**Exercise instructions:** Using the listing below, return every line that includes "html".

※

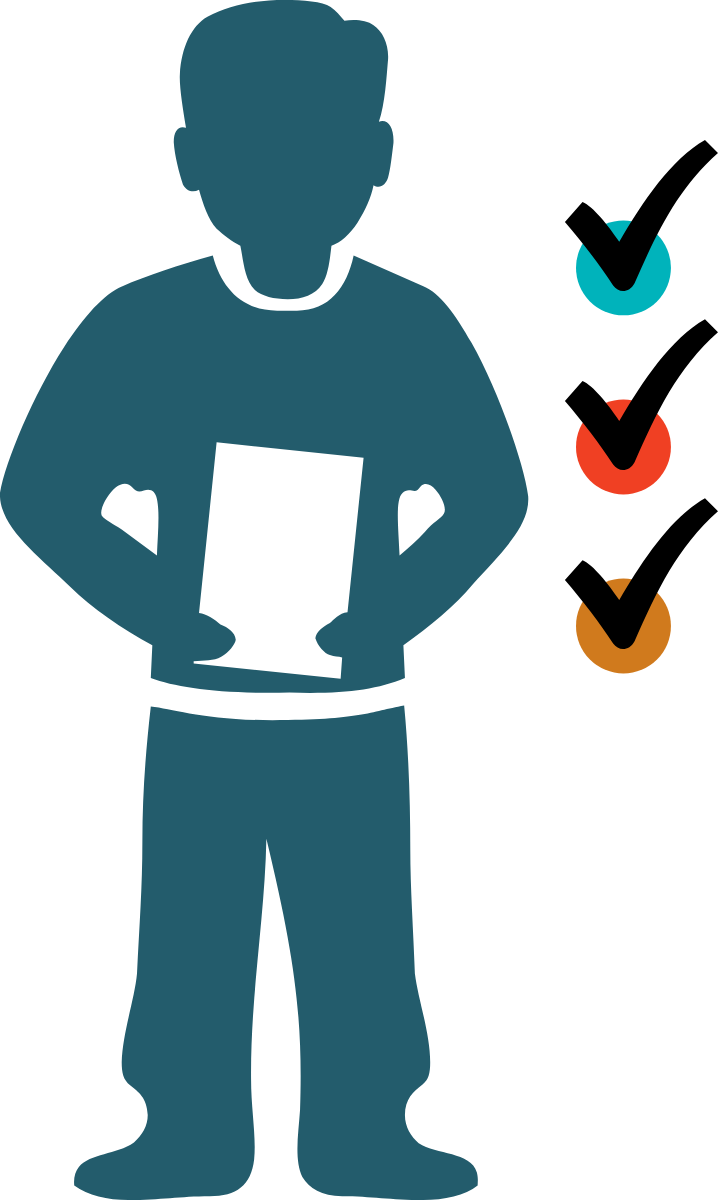
<!DOCTYPE html>
<html lang="en">
<head>
<meta charset="utf-8">
<title>Checklist figure</title>
<style>
:root {
  --paper: #ffffff;
  --figure: #235c6c;
  --tick: #000000;
  --teal: #00b3bb;
  --red: #f04023;
  --ochre: #d07a1d;
}
html, body { margin: 0; background: var(--paper); overflow: hidden; }
.artwork { display: block; width: 718px; height: 1200px; }
.figure { fill: var(--figure); fill-rule: evenodd; }
.tick { fill: var(--tick); }
.dot-teal { fill: var(--teal); }
.dot-red { fill: var(--red); }
.dot-ochre { fill: var(--ochre); }
</style>
</head>
<body>
<svg class="artwork" viewBox="0 0 938 1568" preserveAspectRatio="none" role="img" aria-label="Figure holding a sheet of paper beside three check marks">
  <defs>
    <circle id="dot" cx="814.5" cy="350" r="62"/>
    <path id="tick" d="M738 290L761 264C775 270 794 294 809 316C840 263 877 208 921 183L938 200C885 247 858 304 829 370C822 383 808 383 801 373C784 347 762 318 738 290Z"/>
  </defs>

  <g class="figure">
    <path id="head" d="M243 167C239 143 234 112 235 97C237 62 250 34 271 22C300 6 335 0 372 0C396 0 421 2 432 9C439 14 444 20 450 27C463 25 479 26 488 33C500 41 508 58 507 77C505 100 503 136 495 159C507 155 515 167 514 187C512 203 510 222 507 232C504 242 496 247 488 242C485 258 477 275 467 291C457 306 445 317 433 321C431 338 429 359 421 371C412 385 395 391 376 391C358 391 342 387 333 379C319 365 318 340 314 321C303 316 292 307 283 299C272 287 265 266 260 248C252 252 244 250 239 241C234 226 228 203 227 186C227 171 233 164 243 167Z"/>
    <path id="jumper" d="M278 334C289 376 316 406 362 406H388C430 406 453 376 462 334L553 374C575 383 595 411 616 448C650 508 684 604 690 648C693 687 655 722 618 763C594 792 562 818 527 843L529 886C490 902 448 907 378 905C290 907 232 899 197 886L199 843C160 822 119 794 92 767C50 726-2 688 0 644C7 603 44 515 84 453C110 413 136 384 160 374C190 361 235 346 278 334Z
      M205 726L159 692C147 684 138 680 133 674C129 666 141 645 151 637C160 630 168 631 173 637C178 643 182 643 188 641C197 638 203 642 205 652C209 670 206 700 205 726Z
      M522 726C521 700 518 670 521 655C523 643 530 639 538 641C544 643 546 640 550 635C556 630 563 633 569 640C577 649 584 664 580 671C576 678 566 682 555 695C545 706 533 716 522 726Z
      M283 578L475 598L454 800C443 801 436 810 431 814C421 819 413 826 412 834C415 844 424 854 431 856C437 858 442 858 447 859L445 887L253 867V864C267 862 279 864 289 858C299 853 307 842 308 836C307 826 298 820 288 816C281 810 270 802 260 801Z"/>
    <path id="trousers-and-feet" d="M197 923C226 926 266 941 356 941C470 941 484 930 528 922C534 985 536 1050 536 1110C536 1160 540 1215 542 1272C546 1305 562 1350 562 1388C562 1402 560 1411 552 1417C540 1426 529 1436 529 1457C529 1473 537 1485 547 1494C570 1509 615 1505 623 1532C625 1540 624 1545 624 1549C608 1562 580 1568 553 1568C510 1568 485 1563 447 1563C420 1563 404 1553 395 1538C384 1515 390 1480 392 1450C396 1330 385 1250 348 1096C346 1200 327 1300 328 1410C328 1450 335 1485 332 1515C328 1549 309 1563 274 1563C235 1563 210 1568 168 1568C140 1568 115 1562 97 1549C96 1540 98 1531 103 1525C118 1507 152 1509 175 1493C186 1483 193 1471 193 1457C192 1434 181 1427 170 1418C161 1411 159 1402 159 1388C160 1350 176 1305 179 1272C182 1210 186 1160 186 1100C186 1040 190 985 197 923Z"/>
  </g>

  <g id="checklist">
    <g>
      <use href="#dot" class="dot-teal"/>
      <use href="#tick" class="tick"/>
    </g>
    <g transform="translate(0 234)">
      <use href="#dot" class="dot-red"/>
      <use href="#tick" class="tick"/>
    </g>
    <g transform="translate(0 468)">
      <use href="#dot" class="dot-ochre"/>
      <use href="#tick" class="tick"/>
    </g>
  </g>
</svg>
</body>
</html>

※

**Output of the task:**
<!DOCTYPE html>
<html lang="en">
html, body { margin: 0; background: var(--paper); overflow: hidden; }
</html>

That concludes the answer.